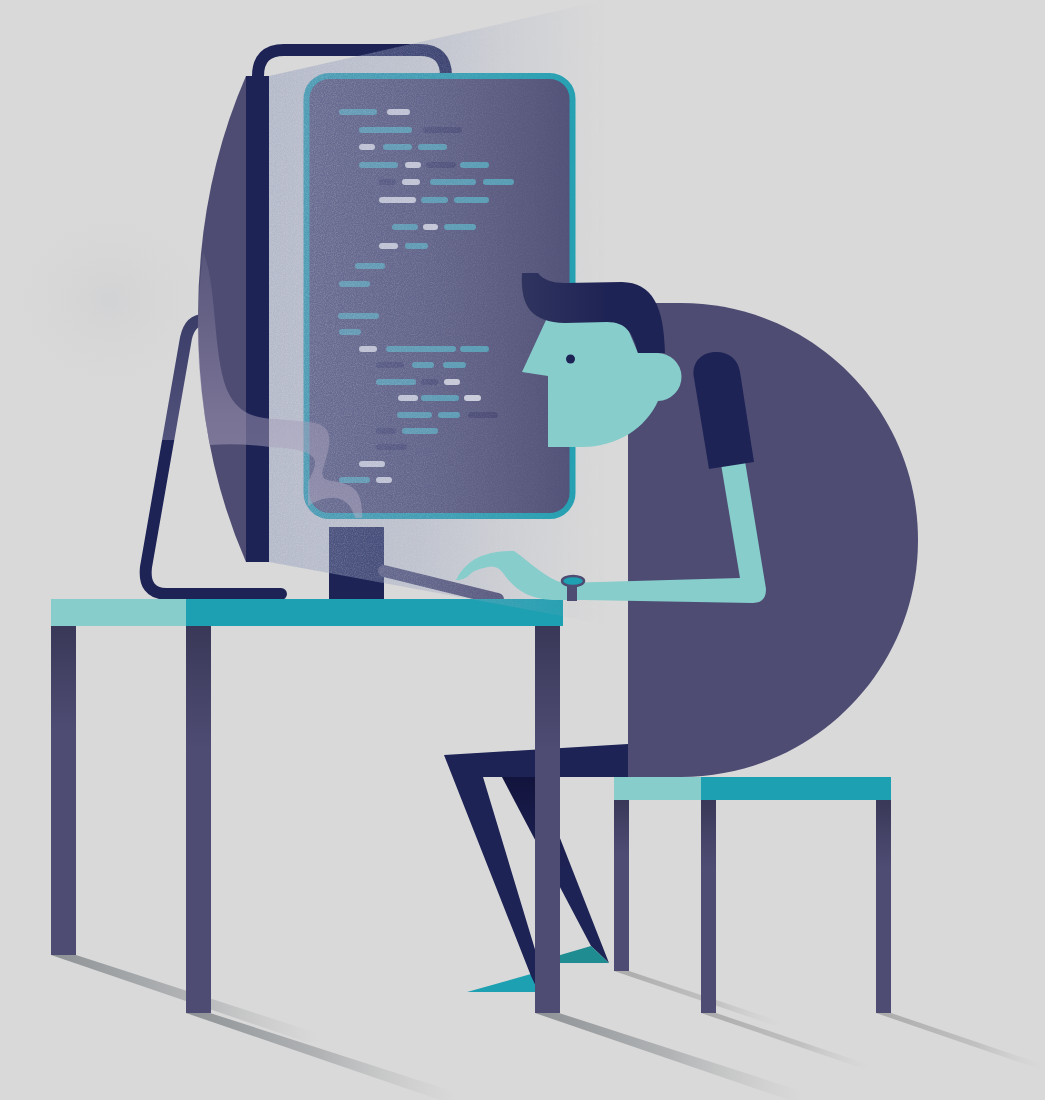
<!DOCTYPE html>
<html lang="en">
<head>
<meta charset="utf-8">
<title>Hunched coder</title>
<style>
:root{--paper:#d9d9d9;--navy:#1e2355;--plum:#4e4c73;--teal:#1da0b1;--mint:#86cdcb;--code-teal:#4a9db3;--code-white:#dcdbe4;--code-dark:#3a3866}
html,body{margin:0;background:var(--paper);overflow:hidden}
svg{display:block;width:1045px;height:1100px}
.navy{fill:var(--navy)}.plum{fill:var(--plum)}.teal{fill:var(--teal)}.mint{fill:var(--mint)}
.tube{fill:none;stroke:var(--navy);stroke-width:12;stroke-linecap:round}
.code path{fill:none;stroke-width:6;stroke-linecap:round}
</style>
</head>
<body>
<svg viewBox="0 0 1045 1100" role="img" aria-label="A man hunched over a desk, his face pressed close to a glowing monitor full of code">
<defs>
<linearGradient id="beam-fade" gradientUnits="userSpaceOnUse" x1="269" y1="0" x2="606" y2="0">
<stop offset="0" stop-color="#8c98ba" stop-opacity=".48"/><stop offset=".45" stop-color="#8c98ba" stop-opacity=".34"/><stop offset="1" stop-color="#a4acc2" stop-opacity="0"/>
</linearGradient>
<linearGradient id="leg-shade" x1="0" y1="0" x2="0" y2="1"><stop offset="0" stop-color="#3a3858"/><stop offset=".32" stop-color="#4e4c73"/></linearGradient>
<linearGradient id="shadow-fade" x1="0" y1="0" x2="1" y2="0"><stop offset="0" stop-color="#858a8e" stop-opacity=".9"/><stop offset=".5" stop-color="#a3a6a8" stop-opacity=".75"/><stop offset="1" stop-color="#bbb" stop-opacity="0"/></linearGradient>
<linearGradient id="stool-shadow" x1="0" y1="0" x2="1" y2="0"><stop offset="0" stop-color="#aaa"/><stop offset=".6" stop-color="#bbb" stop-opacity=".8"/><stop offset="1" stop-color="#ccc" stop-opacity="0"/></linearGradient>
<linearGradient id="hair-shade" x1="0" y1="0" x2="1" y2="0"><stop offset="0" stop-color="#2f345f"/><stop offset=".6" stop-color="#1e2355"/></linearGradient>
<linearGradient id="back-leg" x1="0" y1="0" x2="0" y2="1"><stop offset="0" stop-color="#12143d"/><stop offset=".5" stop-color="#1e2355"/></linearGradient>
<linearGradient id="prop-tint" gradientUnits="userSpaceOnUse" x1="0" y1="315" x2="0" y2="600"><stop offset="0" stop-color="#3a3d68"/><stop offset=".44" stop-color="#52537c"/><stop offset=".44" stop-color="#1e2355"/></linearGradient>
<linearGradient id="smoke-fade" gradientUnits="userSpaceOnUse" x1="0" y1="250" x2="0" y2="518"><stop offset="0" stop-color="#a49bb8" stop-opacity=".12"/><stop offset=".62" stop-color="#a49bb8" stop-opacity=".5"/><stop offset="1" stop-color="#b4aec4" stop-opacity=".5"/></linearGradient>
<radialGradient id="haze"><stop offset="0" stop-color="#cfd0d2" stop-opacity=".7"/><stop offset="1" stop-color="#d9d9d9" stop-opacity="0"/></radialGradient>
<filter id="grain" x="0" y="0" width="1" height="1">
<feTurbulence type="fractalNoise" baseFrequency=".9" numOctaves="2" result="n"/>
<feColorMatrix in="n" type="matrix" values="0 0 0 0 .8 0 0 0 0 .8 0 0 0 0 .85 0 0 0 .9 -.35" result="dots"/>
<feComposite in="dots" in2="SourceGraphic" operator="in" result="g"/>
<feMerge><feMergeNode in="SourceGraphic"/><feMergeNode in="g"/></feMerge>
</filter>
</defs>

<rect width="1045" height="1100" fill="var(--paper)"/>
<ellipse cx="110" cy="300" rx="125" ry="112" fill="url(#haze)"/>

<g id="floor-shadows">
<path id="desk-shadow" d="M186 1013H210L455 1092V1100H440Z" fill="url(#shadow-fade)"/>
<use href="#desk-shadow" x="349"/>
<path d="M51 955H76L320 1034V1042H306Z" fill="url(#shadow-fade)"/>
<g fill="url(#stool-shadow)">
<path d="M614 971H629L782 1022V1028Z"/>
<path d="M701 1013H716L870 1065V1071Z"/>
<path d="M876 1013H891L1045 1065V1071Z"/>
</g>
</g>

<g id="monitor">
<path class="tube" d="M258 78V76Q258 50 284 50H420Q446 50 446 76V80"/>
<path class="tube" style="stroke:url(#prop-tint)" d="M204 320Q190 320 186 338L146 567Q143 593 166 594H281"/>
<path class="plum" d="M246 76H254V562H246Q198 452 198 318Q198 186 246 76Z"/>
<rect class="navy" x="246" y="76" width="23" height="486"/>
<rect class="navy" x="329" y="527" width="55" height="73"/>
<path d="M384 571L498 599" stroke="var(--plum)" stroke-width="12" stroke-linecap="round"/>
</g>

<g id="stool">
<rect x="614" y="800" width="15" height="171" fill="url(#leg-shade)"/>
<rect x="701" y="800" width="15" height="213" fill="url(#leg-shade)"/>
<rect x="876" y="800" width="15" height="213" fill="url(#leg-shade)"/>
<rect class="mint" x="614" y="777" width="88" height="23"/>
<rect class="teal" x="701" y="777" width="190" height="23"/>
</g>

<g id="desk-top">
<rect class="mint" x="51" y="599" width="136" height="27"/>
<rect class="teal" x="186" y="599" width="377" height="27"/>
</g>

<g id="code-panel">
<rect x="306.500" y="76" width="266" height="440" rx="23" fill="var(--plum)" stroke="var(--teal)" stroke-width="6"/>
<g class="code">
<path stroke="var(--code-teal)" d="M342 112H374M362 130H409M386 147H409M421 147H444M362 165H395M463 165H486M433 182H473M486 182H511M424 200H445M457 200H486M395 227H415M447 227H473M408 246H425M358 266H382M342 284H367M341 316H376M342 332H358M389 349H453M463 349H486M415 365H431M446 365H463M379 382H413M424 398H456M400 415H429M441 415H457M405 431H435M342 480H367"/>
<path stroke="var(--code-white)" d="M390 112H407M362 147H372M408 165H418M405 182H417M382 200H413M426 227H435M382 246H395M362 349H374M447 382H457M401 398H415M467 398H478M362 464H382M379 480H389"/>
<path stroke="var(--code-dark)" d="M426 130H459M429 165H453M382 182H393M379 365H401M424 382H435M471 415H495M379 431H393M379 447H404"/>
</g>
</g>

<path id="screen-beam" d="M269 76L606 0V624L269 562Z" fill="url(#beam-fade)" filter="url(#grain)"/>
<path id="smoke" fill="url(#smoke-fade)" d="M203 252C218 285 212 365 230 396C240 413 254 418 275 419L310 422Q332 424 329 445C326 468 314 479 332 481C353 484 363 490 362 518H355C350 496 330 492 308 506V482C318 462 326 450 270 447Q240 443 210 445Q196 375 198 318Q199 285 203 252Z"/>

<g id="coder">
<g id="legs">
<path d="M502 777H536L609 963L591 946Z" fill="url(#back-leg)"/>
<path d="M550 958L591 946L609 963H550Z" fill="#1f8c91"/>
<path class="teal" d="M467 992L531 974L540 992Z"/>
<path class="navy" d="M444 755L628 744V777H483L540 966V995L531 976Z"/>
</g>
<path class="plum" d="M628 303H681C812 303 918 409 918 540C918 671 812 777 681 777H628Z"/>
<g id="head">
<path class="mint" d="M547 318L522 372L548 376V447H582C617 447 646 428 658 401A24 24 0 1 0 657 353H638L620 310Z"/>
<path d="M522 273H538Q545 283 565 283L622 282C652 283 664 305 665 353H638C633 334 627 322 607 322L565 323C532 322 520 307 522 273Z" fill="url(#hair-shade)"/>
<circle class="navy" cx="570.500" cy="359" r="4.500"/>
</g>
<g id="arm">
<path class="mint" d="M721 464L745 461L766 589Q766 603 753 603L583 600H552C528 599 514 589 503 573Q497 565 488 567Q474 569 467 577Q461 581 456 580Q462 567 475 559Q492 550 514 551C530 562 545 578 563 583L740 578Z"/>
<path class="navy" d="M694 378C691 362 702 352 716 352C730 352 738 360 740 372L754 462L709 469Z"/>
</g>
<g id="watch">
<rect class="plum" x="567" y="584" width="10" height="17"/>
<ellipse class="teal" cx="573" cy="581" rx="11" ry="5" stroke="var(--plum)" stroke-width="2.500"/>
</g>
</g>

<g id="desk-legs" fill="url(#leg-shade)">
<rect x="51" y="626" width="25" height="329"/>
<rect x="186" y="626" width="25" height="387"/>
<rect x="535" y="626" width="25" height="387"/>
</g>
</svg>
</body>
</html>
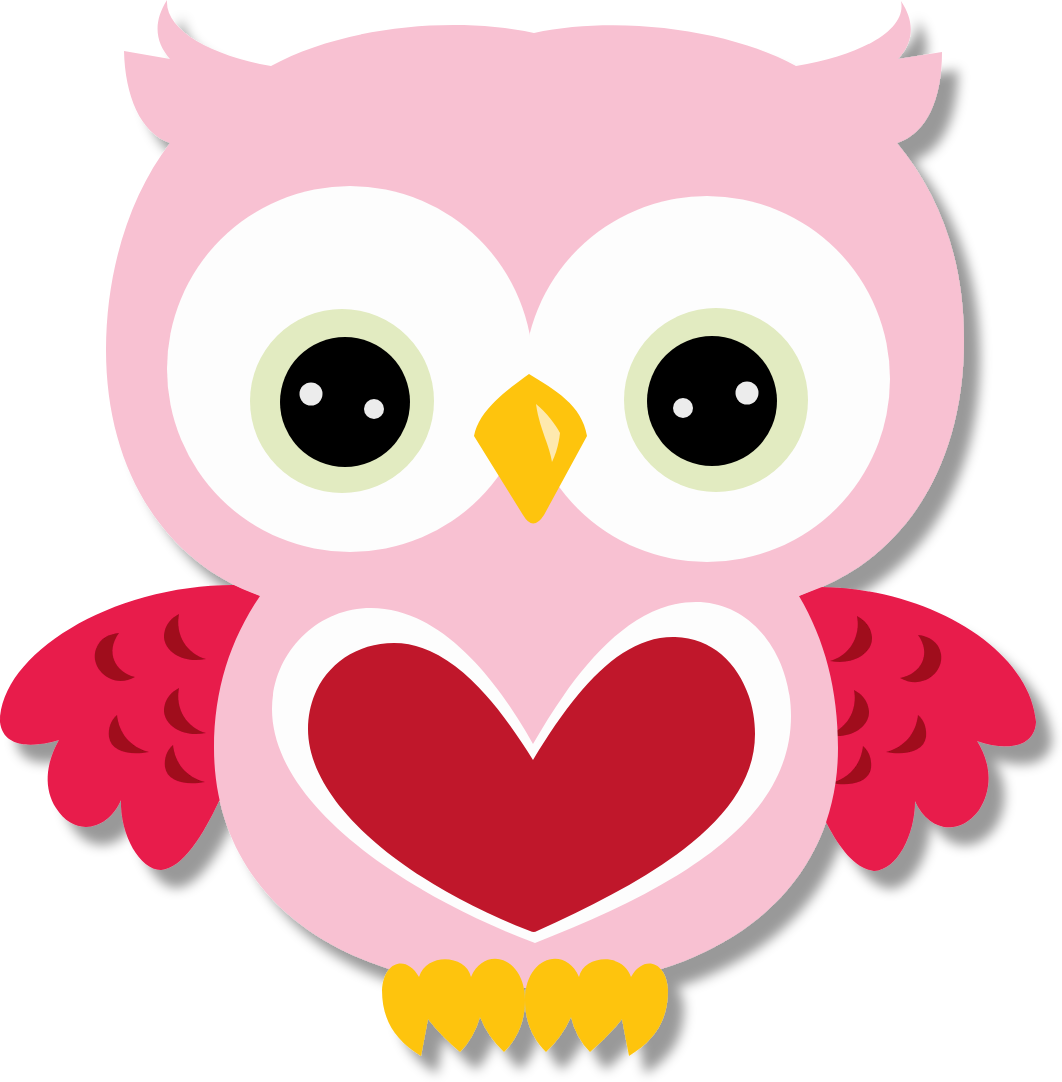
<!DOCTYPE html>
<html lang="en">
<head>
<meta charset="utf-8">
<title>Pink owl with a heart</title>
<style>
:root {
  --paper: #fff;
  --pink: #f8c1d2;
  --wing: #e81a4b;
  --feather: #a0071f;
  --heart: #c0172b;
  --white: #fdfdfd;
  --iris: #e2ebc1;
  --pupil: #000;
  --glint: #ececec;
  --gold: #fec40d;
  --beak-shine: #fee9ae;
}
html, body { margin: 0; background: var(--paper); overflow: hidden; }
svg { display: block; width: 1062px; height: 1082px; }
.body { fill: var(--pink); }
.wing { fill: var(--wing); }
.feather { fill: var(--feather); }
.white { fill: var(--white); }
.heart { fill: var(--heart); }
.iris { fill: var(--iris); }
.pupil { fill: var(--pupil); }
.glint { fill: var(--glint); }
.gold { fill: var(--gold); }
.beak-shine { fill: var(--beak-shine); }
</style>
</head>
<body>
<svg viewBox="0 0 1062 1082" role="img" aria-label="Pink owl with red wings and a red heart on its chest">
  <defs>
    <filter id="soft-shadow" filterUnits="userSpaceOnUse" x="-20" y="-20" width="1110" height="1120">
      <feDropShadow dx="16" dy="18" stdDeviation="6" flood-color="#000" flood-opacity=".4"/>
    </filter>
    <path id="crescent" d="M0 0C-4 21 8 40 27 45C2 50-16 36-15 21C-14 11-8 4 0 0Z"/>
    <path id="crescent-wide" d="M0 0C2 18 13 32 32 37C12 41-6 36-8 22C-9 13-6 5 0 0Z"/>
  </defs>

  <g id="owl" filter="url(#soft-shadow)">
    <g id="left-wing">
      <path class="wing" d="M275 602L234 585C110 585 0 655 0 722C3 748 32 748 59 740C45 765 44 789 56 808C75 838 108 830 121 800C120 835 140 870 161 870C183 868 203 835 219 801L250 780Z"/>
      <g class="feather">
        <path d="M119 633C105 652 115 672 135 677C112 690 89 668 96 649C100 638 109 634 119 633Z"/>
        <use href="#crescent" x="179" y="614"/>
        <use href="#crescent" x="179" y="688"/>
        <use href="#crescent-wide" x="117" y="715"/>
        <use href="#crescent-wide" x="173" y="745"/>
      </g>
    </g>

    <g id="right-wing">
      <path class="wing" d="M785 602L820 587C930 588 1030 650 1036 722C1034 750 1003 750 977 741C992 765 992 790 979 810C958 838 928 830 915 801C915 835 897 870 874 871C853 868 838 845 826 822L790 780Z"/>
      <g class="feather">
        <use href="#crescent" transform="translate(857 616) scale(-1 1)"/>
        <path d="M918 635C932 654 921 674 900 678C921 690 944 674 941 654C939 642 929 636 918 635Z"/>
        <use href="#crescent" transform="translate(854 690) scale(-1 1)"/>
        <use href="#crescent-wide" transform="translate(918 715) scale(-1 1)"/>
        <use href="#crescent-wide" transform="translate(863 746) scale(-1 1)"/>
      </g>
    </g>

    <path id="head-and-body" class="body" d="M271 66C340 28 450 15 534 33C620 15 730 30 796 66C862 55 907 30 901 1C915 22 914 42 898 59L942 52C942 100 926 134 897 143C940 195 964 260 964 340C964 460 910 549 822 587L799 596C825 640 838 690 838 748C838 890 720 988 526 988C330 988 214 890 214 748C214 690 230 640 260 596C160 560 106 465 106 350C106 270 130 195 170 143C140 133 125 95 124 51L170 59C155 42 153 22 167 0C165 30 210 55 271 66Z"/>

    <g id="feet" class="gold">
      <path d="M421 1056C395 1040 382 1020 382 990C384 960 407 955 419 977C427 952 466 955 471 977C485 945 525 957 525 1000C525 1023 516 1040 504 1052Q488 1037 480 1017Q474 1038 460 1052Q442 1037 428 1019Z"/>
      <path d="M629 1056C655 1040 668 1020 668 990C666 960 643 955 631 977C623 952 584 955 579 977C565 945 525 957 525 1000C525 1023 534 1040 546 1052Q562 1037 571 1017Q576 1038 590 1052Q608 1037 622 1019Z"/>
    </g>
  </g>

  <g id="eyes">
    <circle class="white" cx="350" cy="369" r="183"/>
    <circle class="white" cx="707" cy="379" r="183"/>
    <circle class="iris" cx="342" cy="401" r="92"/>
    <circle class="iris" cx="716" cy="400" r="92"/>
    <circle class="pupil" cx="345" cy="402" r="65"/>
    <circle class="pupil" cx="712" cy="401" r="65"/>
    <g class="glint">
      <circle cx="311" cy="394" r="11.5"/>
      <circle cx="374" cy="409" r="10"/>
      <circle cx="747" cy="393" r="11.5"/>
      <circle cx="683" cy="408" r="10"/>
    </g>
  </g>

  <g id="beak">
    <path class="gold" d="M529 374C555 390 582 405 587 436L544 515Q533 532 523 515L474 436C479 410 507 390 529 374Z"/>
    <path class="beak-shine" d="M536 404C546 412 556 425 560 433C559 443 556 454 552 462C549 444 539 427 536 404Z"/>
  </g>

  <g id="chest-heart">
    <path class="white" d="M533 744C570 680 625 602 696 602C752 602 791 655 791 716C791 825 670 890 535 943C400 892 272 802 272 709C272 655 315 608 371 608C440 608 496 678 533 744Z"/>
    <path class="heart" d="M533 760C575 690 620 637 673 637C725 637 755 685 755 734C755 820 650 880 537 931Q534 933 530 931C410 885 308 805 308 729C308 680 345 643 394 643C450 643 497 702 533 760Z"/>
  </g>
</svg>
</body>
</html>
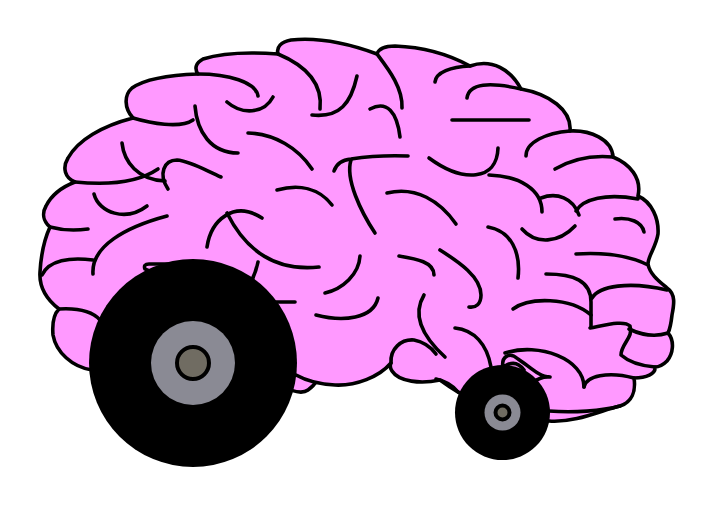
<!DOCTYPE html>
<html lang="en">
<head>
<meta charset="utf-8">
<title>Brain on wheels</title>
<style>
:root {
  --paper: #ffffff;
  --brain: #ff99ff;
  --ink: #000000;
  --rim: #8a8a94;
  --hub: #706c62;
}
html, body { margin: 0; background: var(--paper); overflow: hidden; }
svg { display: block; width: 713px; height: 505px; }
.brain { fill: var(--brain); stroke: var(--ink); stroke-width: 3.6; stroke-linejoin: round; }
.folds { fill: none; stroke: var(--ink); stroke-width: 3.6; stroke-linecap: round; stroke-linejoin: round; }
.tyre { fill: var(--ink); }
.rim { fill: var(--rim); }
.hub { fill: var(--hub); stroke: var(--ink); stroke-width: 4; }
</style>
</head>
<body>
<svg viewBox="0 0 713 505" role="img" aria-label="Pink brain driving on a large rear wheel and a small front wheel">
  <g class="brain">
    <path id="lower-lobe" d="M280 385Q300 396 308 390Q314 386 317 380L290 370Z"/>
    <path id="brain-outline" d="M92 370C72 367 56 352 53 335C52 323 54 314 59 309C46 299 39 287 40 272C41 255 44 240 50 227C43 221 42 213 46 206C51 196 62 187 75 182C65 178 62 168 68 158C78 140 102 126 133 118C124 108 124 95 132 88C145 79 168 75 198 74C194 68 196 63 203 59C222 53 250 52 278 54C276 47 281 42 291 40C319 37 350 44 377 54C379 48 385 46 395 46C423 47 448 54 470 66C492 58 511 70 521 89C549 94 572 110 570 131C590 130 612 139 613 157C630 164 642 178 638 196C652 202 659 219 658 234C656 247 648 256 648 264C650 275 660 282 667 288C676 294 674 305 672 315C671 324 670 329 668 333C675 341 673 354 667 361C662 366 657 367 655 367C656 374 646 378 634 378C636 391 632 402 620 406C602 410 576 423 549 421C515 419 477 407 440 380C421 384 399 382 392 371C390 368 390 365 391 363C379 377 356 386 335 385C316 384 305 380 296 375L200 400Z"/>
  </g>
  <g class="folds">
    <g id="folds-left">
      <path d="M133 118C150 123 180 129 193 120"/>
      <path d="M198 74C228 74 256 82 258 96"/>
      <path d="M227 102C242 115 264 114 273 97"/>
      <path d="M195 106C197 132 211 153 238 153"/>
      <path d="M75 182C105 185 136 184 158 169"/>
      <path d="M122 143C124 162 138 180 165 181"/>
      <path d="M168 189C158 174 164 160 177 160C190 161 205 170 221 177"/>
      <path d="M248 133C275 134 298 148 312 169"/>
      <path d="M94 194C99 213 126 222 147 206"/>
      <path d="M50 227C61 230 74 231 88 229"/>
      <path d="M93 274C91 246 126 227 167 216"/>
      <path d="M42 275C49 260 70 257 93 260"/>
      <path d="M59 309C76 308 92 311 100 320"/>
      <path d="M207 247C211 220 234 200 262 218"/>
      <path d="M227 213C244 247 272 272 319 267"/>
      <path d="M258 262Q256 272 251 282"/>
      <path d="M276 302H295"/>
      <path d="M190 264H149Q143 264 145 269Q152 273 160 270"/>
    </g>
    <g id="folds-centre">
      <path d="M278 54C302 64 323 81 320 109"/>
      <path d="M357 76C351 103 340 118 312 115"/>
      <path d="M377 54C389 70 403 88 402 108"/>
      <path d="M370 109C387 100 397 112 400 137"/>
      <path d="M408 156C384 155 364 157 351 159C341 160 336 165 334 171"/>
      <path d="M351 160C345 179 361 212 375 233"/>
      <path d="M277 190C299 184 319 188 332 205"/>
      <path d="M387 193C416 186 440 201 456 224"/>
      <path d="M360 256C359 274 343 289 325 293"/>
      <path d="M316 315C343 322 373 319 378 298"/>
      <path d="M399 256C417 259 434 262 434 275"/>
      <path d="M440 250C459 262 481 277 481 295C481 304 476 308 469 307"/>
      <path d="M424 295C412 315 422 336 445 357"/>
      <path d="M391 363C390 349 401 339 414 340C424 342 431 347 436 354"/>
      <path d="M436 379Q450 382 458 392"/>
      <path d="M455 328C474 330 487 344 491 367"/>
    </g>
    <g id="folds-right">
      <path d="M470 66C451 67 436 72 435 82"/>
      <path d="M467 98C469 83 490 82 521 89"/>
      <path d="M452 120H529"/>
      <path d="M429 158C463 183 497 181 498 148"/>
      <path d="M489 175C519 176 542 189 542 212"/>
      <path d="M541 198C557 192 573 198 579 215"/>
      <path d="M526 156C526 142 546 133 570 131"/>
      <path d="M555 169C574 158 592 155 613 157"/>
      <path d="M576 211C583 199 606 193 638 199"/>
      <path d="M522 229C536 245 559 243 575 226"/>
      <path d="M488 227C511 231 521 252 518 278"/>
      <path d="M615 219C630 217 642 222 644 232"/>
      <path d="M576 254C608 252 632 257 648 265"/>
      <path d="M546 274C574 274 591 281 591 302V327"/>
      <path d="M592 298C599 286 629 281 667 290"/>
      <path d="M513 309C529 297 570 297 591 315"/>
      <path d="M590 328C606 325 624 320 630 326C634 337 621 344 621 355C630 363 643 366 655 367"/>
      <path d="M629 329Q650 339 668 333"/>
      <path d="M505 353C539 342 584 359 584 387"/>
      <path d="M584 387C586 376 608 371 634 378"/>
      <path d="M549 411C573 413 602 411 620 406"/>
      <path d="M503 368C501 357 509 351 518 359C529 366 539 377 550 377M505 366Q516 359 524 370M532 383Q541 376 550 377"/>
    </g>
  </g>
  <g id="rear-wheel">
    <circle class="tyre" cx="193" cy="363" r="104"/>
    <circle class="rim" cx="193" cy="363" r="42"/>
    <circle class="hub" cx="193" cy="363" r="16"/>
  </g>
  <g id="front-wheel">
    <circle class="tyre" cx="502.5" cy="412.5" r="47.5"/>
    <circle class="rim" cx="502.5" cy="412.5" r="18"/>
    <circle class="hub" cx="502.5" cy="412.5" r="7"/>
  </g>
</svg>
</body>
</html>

.....

Find the number of lines in the records that include the word "SourceGraphic". Write only that number.

2